Instructions to follow
Every line below that contains the word "easeOut" must be copied.

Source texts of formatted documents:
***

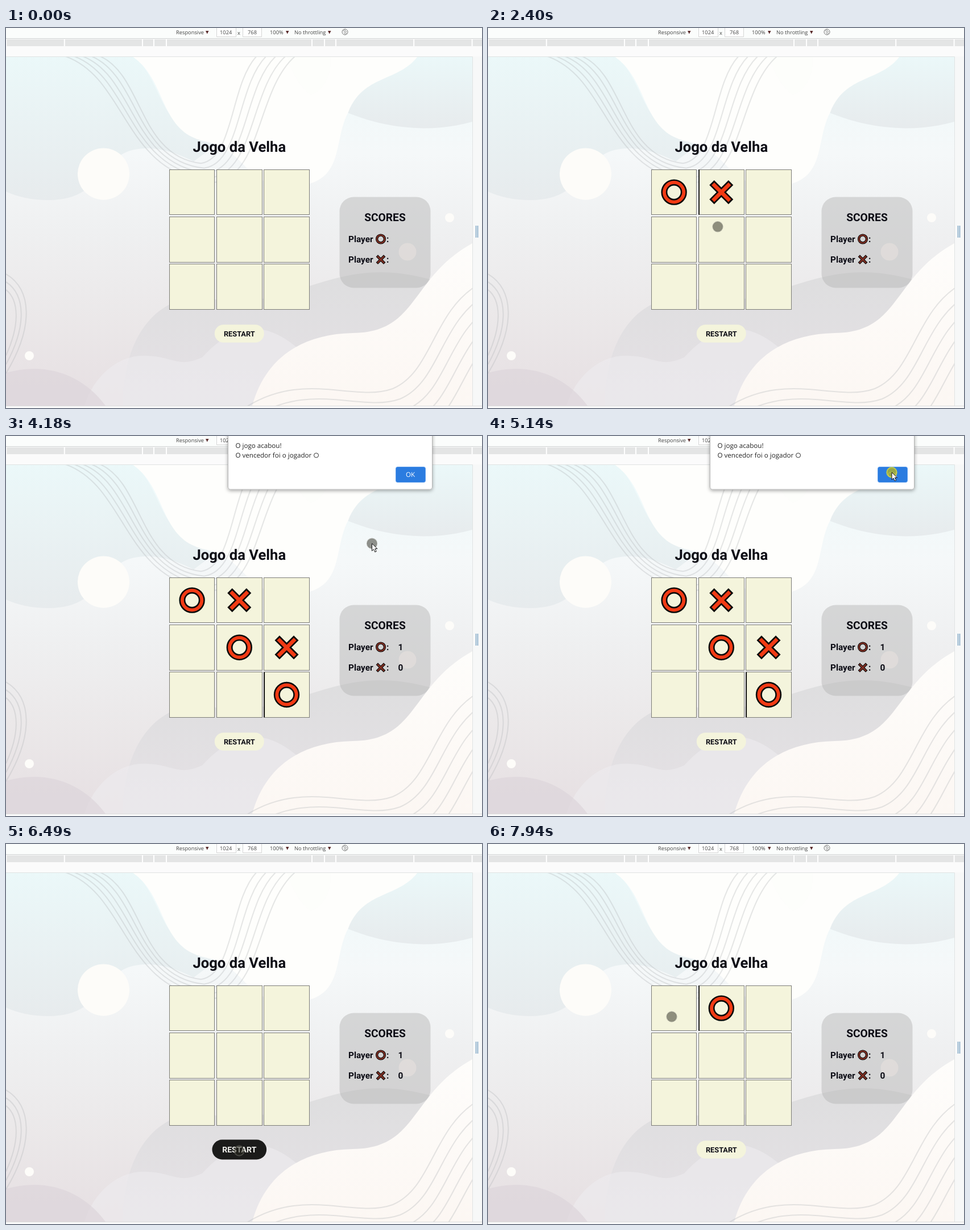
Recreate the animation shown at these times as an HTML page. Size 837 by 669 pixels, loop 8 s.

```html
<!DOCTYPE html>
<html lang="pt">
<head>
<meta charset="utf-8">
<title>Jogo da Velha</title>
<style>
  html, body { margin: 0; width: 100%; height: 100%; overflow: hidden; background: #fbfbfb; }
  svg { display: block; width: 837px; height: 669px; text-rendering: geometricPrecision; }
  .page { font: 600 15.36px Roboto, sans-serif; fill: #0b0b14; }
  .tool { font: 9.3px "Open Sans", sans-serif; fill: #444; }
  .dialog { font: 11.6px "Open Sans", sans-serif; fill: #222; }
  .mid { text-anchor: middle; }
  .line { fill: none; stroke: #b4b6b8; stroke-opacity: .34; stroke-width: 2; }
  .line path { vector-effect: non-scaling-stroke; }
</style>
</head>
<body>
<svg viewBox="0 0 837 669">
  <defs>
    <linearGradient id="sky" gradientUnits="userSpaceOnUse" x1="0" y1="50" x2="0" y2="665">
      <stop offset="0" stop-color="#eefafb"/><stop offset=".28" stop-color="#f5f8f9"/>
      <stop offset=".5" stop-color="#eff0f1"/><stop offset=".75" stop-color="#ebe8e9"/>
      <stop offset="1" stop-color="#e6dfe2"/>
    </linearGradient>
    <linearGradient id="hill" x2="0" y2="1">
      <stop offset="0" stop-color="#ebf8f9"/><stop offset="1" stop-color="#e7ebed"/>
    </linearGradient>
    <linearGradient id="grey" x2="0" y2="1">
      <stop offset="0" stop-color="#dededf"/><stop offset="1" stop-color="#e5e1e5"/>
    </linearGradient>
    <linearGradient id="cream" x2="0" y2="1">
      <stop offset="0" stop-color="#fefdfb"/><stop offset="1" stop-color="#fcf7f3"/>
    </linearGradient>
    <clipPath id="pageClip"><path d="M0 50H820V665H0z"/></clipPath>
    <filter id="shadow" x="-10%" y="-20%" width="120%" height="150%">
      <feDropShadow dx="0" dy="2" stdDeviation="3" flood-opacity=".35"/>
    </filter>
    <g id="O" fill="none">
      <circle r="17.2" stroke="#0b0b0b" stroke-width="11"/>
      <circle r="17.2" stroke="currentColor" stroke-width="5.8"/>
    </g>
    <g id="X">
      <path d="M-16.8-16.8 16.8 16.8M16.8-16.8-16.8 16.8" stroke="#0b0b0b" stroke-width="12"/>
      <path d="M-14.8-14.8 14.8 14.8M14.8-14.8-14.8 14.8" stroke="currentColor" stroke-width="6.6"/>
    </g>
    <path id="drop" d="M0 5h5.500l-2.750 5.500z" fill="#5a2a2a"/>
  </defs>

  <!-- browser chrome -->
  <path d="M0 0H837V18H0z" fill="#fbfdfc"/>
  <path d="M0 18.500H837" stroke="#cfd2d2"/>
  <path d="M0 20H837V32H0z" fill="#e4e5e5"/>
  <path id="ticks" stroke="#fff" stroke-width="2"/>
  <path d="M821 50H837V665H821z" fill="#f7f8f8"/>
  <path d="M0 665.500H837" stroke="#dcdcdc"/>
  <path d="M826.500 348V369M829.500 348V369" stroke="#7ba3c4" stroke-width="1.500"/>
  <g class="tool">
    <path d="M370.500-1V15.500H404.500V-1M416.500-1V15.500H449.500V-1" fill="#fff" stroke="#d5d5d5"/>
    <text x="299" y="11">Responsive</text>
    <text x="376" y="11">1024</text><text x="407" y="12">x</text><text x="425" y="11">768</text>
    <text x="464" y="11">100%</text><text x="507" y="11">No throttling</text>
    <use href="#drop" x="351"/><use href="#drop" x="492"/><use href="#drop" x="566"/>
    <g fill="none" stroke="#777"><circle cx="596" cy="7" r="5"/><path d="M592 3l8 8M594 8l3 3M595 3l4 4"/></g>
  </g>

  <!-- backdrop -->
  <g clip-path="url(#pageClip)">
    <path d="M0 50H820V665H0z" fill="url(#sky)"/>
    <path d="M0 50H225C275 90 270 190 370 205L330 235C290 215 255 205 215 217C165 235 165 303 75 303C45 303 20 297 0 288z" fill="url(#hill)"/>
    <path d="M570 50H820V165C750 185 660 181 570 135z" fill="url(#hill)"/>
    <path d="M222 50C282 90 270 180 345 198C425 213 415 278 500 279C600 276 573 200 602 148C628 82 690 95 724 50z" fill="#fefefc"/>
    <path d="M495 50H570C575 90 550 115 535 118C515 100 500 75 495 50z" fill="#f7faf8" opacity=".25"/>
    <path d="M205 665C205 570 245 475 345 473C470 505 540 430 660 430C720 430 760 450 820 458V665z" fill="url(#grey)"/>
    <path d="M138 665C155 610 200 577 240 577C295 577 300 600 345 580C400 520 455 510 520 570L435 665z" fill="#efedf1" opacity=".6"/>
    <path d="M0 607C70 587 135 610 175 665H0z" fill="#dcd5da" opacity=".65"/>
    <path d="M433 665C455 585 515 539 610 537C725 536 710 440 820 379V665z" fill="url(#cream)"/>
    <g id="waves" class="line"></g>
    <g fill="#fdfcf9">
      <circle cx="171.500" cy="257" r="45.500"/><circle cx="780" cy="334" r="8"/><circle cx="41" cy="577" r="8"/>
    </g>
  </g>
  <path d="M0 50.500H820.500V665" fill="none" stroke="#e0e3e3"/>

  <!-- game -->
  <g class="page">
    <text class="mid" x="410.300" y="218.300" font-size="25.6">Jogo da Velha</text>
    <g id="board"></g>
    <path id="focus" stroke="#000" stroke-width="1.600"/>
    <g id="button">
      <rect x="-43.500" y="-15.800" width="87" height="31.600" rx="15.800"/>
      <text class="mid" y="4.600" font-size="12.8">RESTART</text>
    </g>
    <rect x="586.500" y="297.500" width="160" height="160" rx="25" fill="#b4b4b4" fill-opacity=".46"/>
    <circle cx="706" cy="394" r="15.500" fill="#f6ece6" opacity=".35"/>
    <text class="mid" x="666.500" y="340.300" font-size="19.2">SCORES</text>
    <text x="602" y="377">Player</text><text x="669" y="377">:</text>
    <text x="602" y="413">Player</text><text x="669" y="413">:</text>
    <g color="#7f2e22">
      <use href="#O" transform="translate(659 371.500) scale(.4)"/>
      <use href="#X" transform="translate(659 407.700) scale(.4)"/>
    </g>
    <g id="scores"><text x="689.500" y="377">1</text><text x="689.500" y="413">0</text></g>
  </g>

  <g id="dialog" class="dialog">
    <rect x="390.500" y="-10" width="359" height="104" rx="4" fill="#fff" stroke="#b5b5b5" filter="url(#shadow)"/>
    <text x="403.500" y="21">O jogo acabou!</text>
    <text x="403.500" y="38">O vencedor foi o jogador</text>
    <circle cx="545.500" cy="34" r="4" fill="none" stroke="#333"/>
    <rect x="685.500" y="54.500" width="52" height="27" rx="3" fill="#2b7ce0" stroke="#5c9cec"/>
    <text class="mid" x="711" y="72" style="fill:#fff">OK</text>
  </g>

  <g id="cursor">
    <circle id="halo" r="8.700" stroke-width="2"/>
    <path id="arrow" d="M0 0V13L3 10.200 5.200 15 7.600 14 5.400 9.300H9.500z" fill="#fff" stroke="#111"/>
  </g>
</svg>

<script>
const LOOP = 8000, PRESS = 70, PITCH = 83.2, SIZE = 79.4;
const $ = id => document.getElementById(id);
const show = (node, on) => node.style.display = on ? '' : 'none';
const cellX = i => 287.4 + PITCH * (i % 3);
const cellY = i => 249.4 + PITCH * Math.floor(i / 3);

// Ruler marks sit at common device widths, mirrored about the page centre.
$('ticks').setAttribute('d', [320, 375, 425, 768, 1024]
  .map(w => `M${410 - w * .4} 20v12M${410 + w * .4} 20v12`).join(''));

// Repeats a curve, shifting each copy and shrinking it about a pivot.
function bundle(d, count, [px, py], [sx, sy], [dx, dy]) {
  for (let k = 0; k < count; k++)
    $('waves').innerHTML += `<path d="${d}" transform="translate(${px + dx * k} ${py + dy * k})
      scale(${1 - sx * k} ${1 - sy * k}) translate(${-px} ${-py})"/>`;
}
bundle('M105 50C215 90 205 258 365 272C450 262 440 110 508 50', 5, [296, 50], [.08, .038], [0, 0]);
bundle('M415 672C520 600 610 660 680 635C750 605 750 500 830 452', 5, [0, 0], [0, 0], [13, 18]);
bundle('M0 433C45 460 50 525 0 608', 3, [0, 515], [.25, .17], [0, 0]);

for (let i = 0; i < 9; i++)
  $('board').innerHTML += `<rect x="${cellX(i)}" y="${cellY(i)}" width="${SIZE}" height="${SIZE}"
    fill="#f4f4dc" stroke="#7d7d78" shape-rendering="crispEdges"/>
    <use color="#f23a14" transform="translate(${cellX(i) + SIZE / 2} ${cellY(i) + SIZE / 2})"/>`;
const marks = document.querySelectorAll('#board use');

// Cursor stops; the cursor leaves right after the previous click unless told otherwise.
const stops = [
  { x: 14, y: 216, arrive: 520 },
  { x: 330, y: 294, arrive: 1200, click: 1660, cell: 0 },
  { x: 404, y: 294, arrive: 2000, click: 2190, cell: 1 },
  { x: 404, y: 392, arrive: 2670, click: 2810, cell: 4 },
  { x: 504, y: 392, arrive: 2950, click: 3160, cell: 5 },
  { x: 503, y: 454, arrive: 3430, click: 3630, cell: 8 },
  { x: 710, y: 64, arrive: 4810, click: 5140 },
  { x: 357, y: 565, arrive: 5900 },
  { x: 410, y: 540, arrive: 6250, click: 6350, restart: true },
  { x: 401, y: 291, leave: 6770, arrive: 7190, click: 7380, cell: 1 },
  { x: 323, y: 304, arrive: 7940 }
];
const [WIN, OK, RESTART, REPLAY] = [5, 6, 8, 9].map(i => stops[i].click + PRESS);
const easeOut = u => 1 - (1 - u) ** 2;

function cursorAt(t) {
  let { x, y } = stops[0];
  stops.slice(1).forEach((stop, i) => {
    const before = stops[i];
    const leave = stop.leave ?? (before.click ? before.click + PRESS : before.arrive);
    const e = easeOut(Math.min(1, Math.max(0, (t - leave) / (stop.arrive - leave))));
    x += (stop.x - x) * e;
    y += (stop.y - y) * e;
  });
  return [x, y];
}

// Replays the clicks made so far; players alternate, starting with O.
function boardAt(t) {
  let placed = [];
  for (const { click, cell, restart } of stops) {
    if (!(t >= click + PRESS)) continue;
    if (restart) placed = [];
    else if (cell !== undefined) placed.push(cell);
  }
  return placed;
}

function draw(t) {
  const placed = boardAt(t), focused = placed.at(-1);
  marks.forEach((mark, i) => {
    const turn = placed.indexOf(i);
    show(mark, turn >= 0);
    mark.setAttribute('href', turn % 2 ? '#X' : '#O');
  });
  show($('focus'), placed.length);
  if (placed.length) $('focus').setAttribute('d', `M${cellX(focused) + .5} ${cellY(focused)}v${SIZE}`);
  show($('scores'), t >= WIN);

  const hover = t >= 6100 && t < REPLAY - PRESS;
  const [shape, label] = $('button').children;
  $('button').setAttribute('transform', `translate(410.300 538) scale(${hover ? 1.1 : 1})`);
  shape.setAttribute('fill', hover ? '#1b1b1a' : '#f4f4dc');
  label.setAttribute('fill', hover ? '#f2f2ee' : '#0b0b14');

  const modal = t >= WIN + PRESS && t < OK;
  show($('dialog'), modal);
  show($('arrow'), modal);
  show($('cursor'), t >= stops[0].arrive);
  $('cursor').setAttribute('transform', `translate(${cursorAt(t)})`);
  const pressed = stops.some(({ click }) => t >= click && t < click + PRESS);
  $('halo').setAttribute('fill', pressed ? 'rgba(180,180,30,.78)' : 'rgba(40,40,30,.5)');
  $('halo').setAttribute('stroke', pressed ? 'rgba(222,222,60,.75)' : 'rgba(125,125,115,.45)');
}

const start = performance.now();
(function frame() {
  draw((performance.now() - start) % LOOP);
  requestAnimationFrame(frame);
})();
</script>
</body>
</html>
```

***

Written response
const easeOut = u => 1 - (1 - u) ** 2;
    const e = easeOut(Math.min(1, Math.max(0, (t - leave) / (stop.arrive - leave))));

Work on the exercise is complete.